By Pat Harty
IOWA CITY, Iowa – So much goes into being a successful head coach at the collegiate level in any sport.
The ability to identity, recruit and develop talent is at the top of the list, of course. But a head coach also has to know how to deliver a message in a way that it’s impactful, appropriate and timely.
And that brings us to Iowa baseball coach Rick Heller, who just led his team to a doubleheader sweep against Minnesota on Sunday at Banks Field by scores of 6-1 and 18-0.
Heller, obviously, didn’t make any of the throws or get any hits or steal any bases.
But don’t let that fool you about how much influence Heller had on Sunday’s doubleheader demolition, which capped a three-game sweep of the Gophers by a combined score of 31-2.
Iowa has now won eight of its last nine games and is 12-9 on the season, with a four-game series at Rutgers up next on the schedule beginning on Friday.
The turnaround has been fast and furious because it wasn’t that long ago when Iowa stood 4-8 and was struggling to score runs, while the pitching was inconsistent.
Iowa had just lost to Nebraska 13-8 on March 21 at Banks Field when Heller made it abundantly clear that he was concerned about the direction of his team, and that he needed help in a hurry, particularly from his veteran players, who also have a leadership role.
“You hope that the leadership is still there that it does,” Heller said. “That’s what we’ve talked about the last couple weeks. Those group of leaders need to step up and they need to lead. The thing that happens in baseball a lot of the times is that if you’re one of the guys that everyone looks ups to and you’re struggling, it makes it difficult, at least in their eyes to lead.
“And that’s not the case. It’s how you go about your business and how you handle the failure that gives the biggest lessons to all the guys that are watching. Just trying to do a lot of coaching to keep guys fighting.”
It was clear to whom Heller was directing his message, but he didn’t single out any players or get overly critical.
He just challenged his veteran leaders to rise to the occasion, and to use what they’ve learned from Iowa’s culture under Heller’s watch.
Heller’s words were important. But more important was the person giving the message because words only go so far.

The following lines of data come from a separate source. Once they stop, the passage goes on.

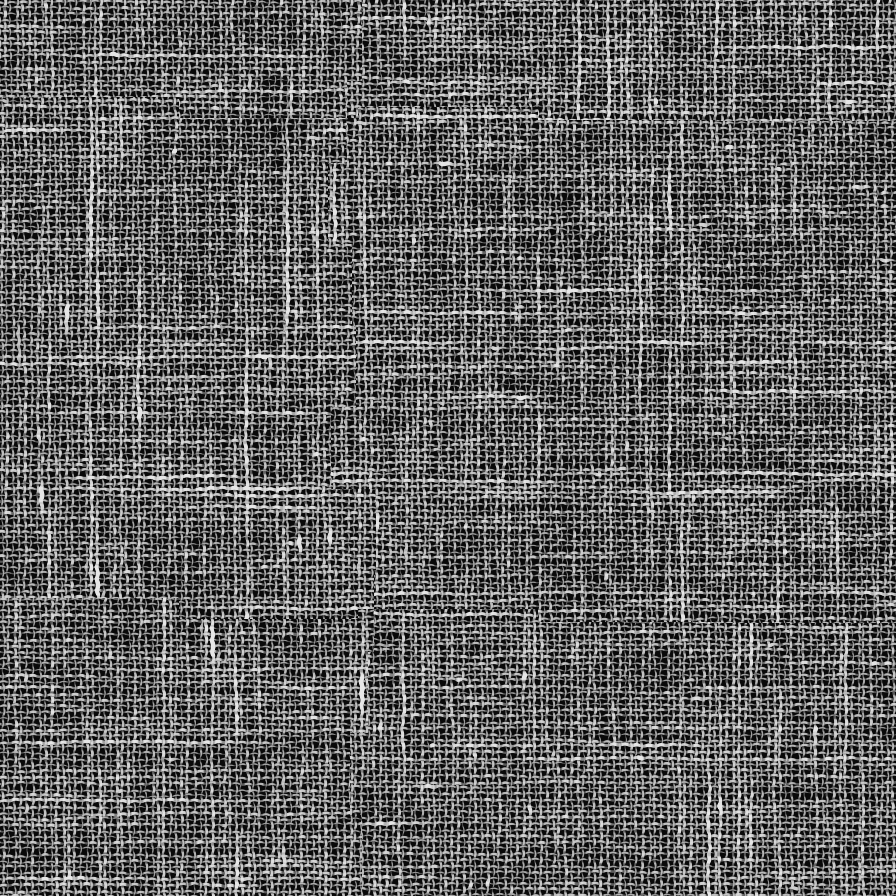
Reproduce this texture procedurally as a Shadertoy shader.

```glsl
const float THREADS = 150.0;       // threads across the canvas
const float HALF_WIDTH = 0.180;    // of the thread spacing
const float WIDTH_VARIATION = 0.13;
const float SPACING_JITTER = 0.28;
const float WANDER = 0.42;
const float CRIMP = 0.09;
const float UNDER_LIGHT = 0.46;    // light left where a thread dips under
const float SLUB_WIDTH = 0.14;
const float SEAM_JOG = 0.06;
const vec3 GROUND = vec3(0.035);
const vec3 YARN = vec3(0.79);

float hash(vec2 p) {
    vec3 q = fract(p.xyx * 0.1031);
    q += dot(q, q.yzx + 33.33);
    return fract((q.x + q.y) * q.z);
}

// Smooth variation along one thread
float noiseAlong(float id, float t) {
    float cell = floor(t);
    float f = fract(t);
    f = f * f * (3.0 - 2.0 * f);
    return mix(hash(vec2(id, cell)), hash(vec2(id, cell + 1.0)), f);
}

// Light of the threads running along p.y; parity sets which crossings are over
float threads(vec2 p, float seed, float parity, float edge) {
    float light = 0.0;
    float nearest = floor(p.x);
    for (int k = -1; k <= 1; k++) {
        float index = nearest + float(k);
        float id = index + seed;

        // Over-under wave, centred on the crossings
        float side = mod(index + parity, 2.0) * 2.0 - 1.0;
        float wave = side * cos(3.14159265 * (p.y - 0.5));

        // Uneven spacing and slow wandering
        float centre = index + 0.5 + SPACING_JITTER * (hash(vec2(id, 3.7)) - 0.5);
        centre += WANDER * (noiseAlong(id + 41.0, p.y * 0.21) - 0.5);
        centre += CRIMP * wave;

        // Thick stretches, short slubs and fine fibre variation
        float stretch = noiseAlong(id + 83.0, p.y * 0.07);
        float slub = smoothstep(0.96, 1.0, noiseAlong(id + 127.0, p.y * 0.23));
        float fibre = noiseAlong(id + 211.0, p.y * 0.9);
        float bold = smoothstep(0.72, 1.0, hash(vec2(id, 9.1))) * stretch;
        float halfWidth = HALF_WIDTH + WIDTH_VARIATION * (stretch - 0.5)
            + 0.10 * (fibre - 0.5) + SLUB_WIDTH * slub + 0.06 * bold;

        float cover = 1.0 - smoothstep(halfWidth - edge, halfWidth + edge,
                                       abs(p.x - centre));
        float tone = 0.66 + 0.25 * stretch + 0.18 * fibre + 0.18 * (bold + slub);
        float dip = mix(UNDER_LIGHT, 1.0, smoothstep(-0.8, 0.4, wave));
        dip = mix(dip, 1.0, clamp(0.7 * bold + slub, 0.0, 1.0));
        light = max(light, cover * tone * dip);
    }
    return light;
}

// Cloth pieces meet along stepped seams, where the weave jumps
vec2 pieceShift(vec2 uv) {
    vec2 jog = vec2(hash(vec2(floor(uv.y * 11.0), 5.0)),
                    hash(vec2(floor(uv.x * 5.0), 8.0))) - 0.5;
    vec2 piece = floor((uv + vec2(0.61, 0.24)) / vec2(1.0, 0.56)
                       + SEAM_JOG * jog);
    return 30.0 * vec2(hash(piece + 17.0), hash(piece + 29.0));
}

void mainImage(out vec4 fragColor, in vec2 fragCoord) {
    vec2 uv = fragCoord / iResolution.y;
    vec2 p = uv * THREADS + pieceShift(uv);
    float edge = max(0.10, 0.55 * THREADS / iResolution.y);

    float warp = threads(p, 300.0, 0.0, edge);
    float weft = threads(p.yx, 700.0, 1.0, edge);
    float light = max(warp, weft) + 0.12 * min(warp, weft);

    fragColor = vec4(mix(GROUND, YARN, clamp(light, 0.0, 1.15)), 1.0);
}
```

Words are also easy to block out, and that often leads to a head coach’s demise, the inability to convey a message, and to communicate with his players during tough times.
Heller has certainly improved the talent level since taking over the Iowa program shortly after the 2014 season, and that goes back to his ability to identify and recruit talented players.
But even talent can go astray without the right culture and the right environment in which to succeed.
Some might say that it’s just a coincidence that Iowa is 8-2 since Heller issued the public challenge to his veteran players three weeks ago on a post-game zoom conference.
A coincidence can only last for so long, though.
This current 8-1 stretch makes up nearly one-fourth of what started as a 44-game schedule against only Big Ten opponents.
Heller told his players in the lockeroom in the moments after Sunday’s sweep to enjoy what they had accomplished over the weekend, and to enjoy the day off on Monday, but then it’s time to move on to Rutgers.
“We took a big step forward and just have to keep making those steps each and every week, each and every day,” Heller said. “Another good week of practice this week. We’ve got a tough challenge, a four-game series out at Rutgers. We’ve got to be ready for that.
“But until then, let’s enjoy today, enjoy your day off tomorrow and let’s have a great week next week. But fantastic job this weekend. Awesome. Proud of you.”
The players always deserve much of the credit, and Heller would be the first to say that.
Junior ace pitcher Trenton Wallace has been on a roll since Heller spoke out, as has junior Dylan Nedved, both as a position player, and as a pitcher.
Nedved was 6-7 at the plate during Sunday’s doubleheader and hit for the cycle across two games. He also pitched the the final two innings of relief in the first game, allowing no runs and picking up his team-leading fifth save of the season.
Redshirt senior Ben Norman also hit his team-leading seventh home run in the bottom of the third in the first game.
And the pitching was outstanding throughout the weekend, including sophomore Drew Irvine, who who in the first game pitched a career-high seven innings of two-hit ball to earn his first win of the season.
So it’s not just the seasoned veterans who are stepping up for Iowa.
“I think it’s just kind of getting in the groove of things,” Irvine said. ” Obviously, it’s my first few starts here at Iowa. But I feel like I’m getting in a groove and I feel like as a team we’re really hitting a hot spot.”
The schedule will undoubtedly get tougher since Minnesota currently resides in the Big Ten basement at 4-17. The Gophers used to be a Big Ten power, but have fallen on hard times.
Prior to sweeping the Gophers, Iowa won a series at 5-15 Purdue the previous weekend.
Some could say let’s wait and see what happens against better competition.
And fair enough.
But on the flipside, good teams usually win games they’re supposed to win, and that describes the Iowa baseball team at this stage.
A team can only play the teams on its schedule.
It seems obvious that Rick Heller’s message came through loud and clear, and we’re now seeing the positive impact from it.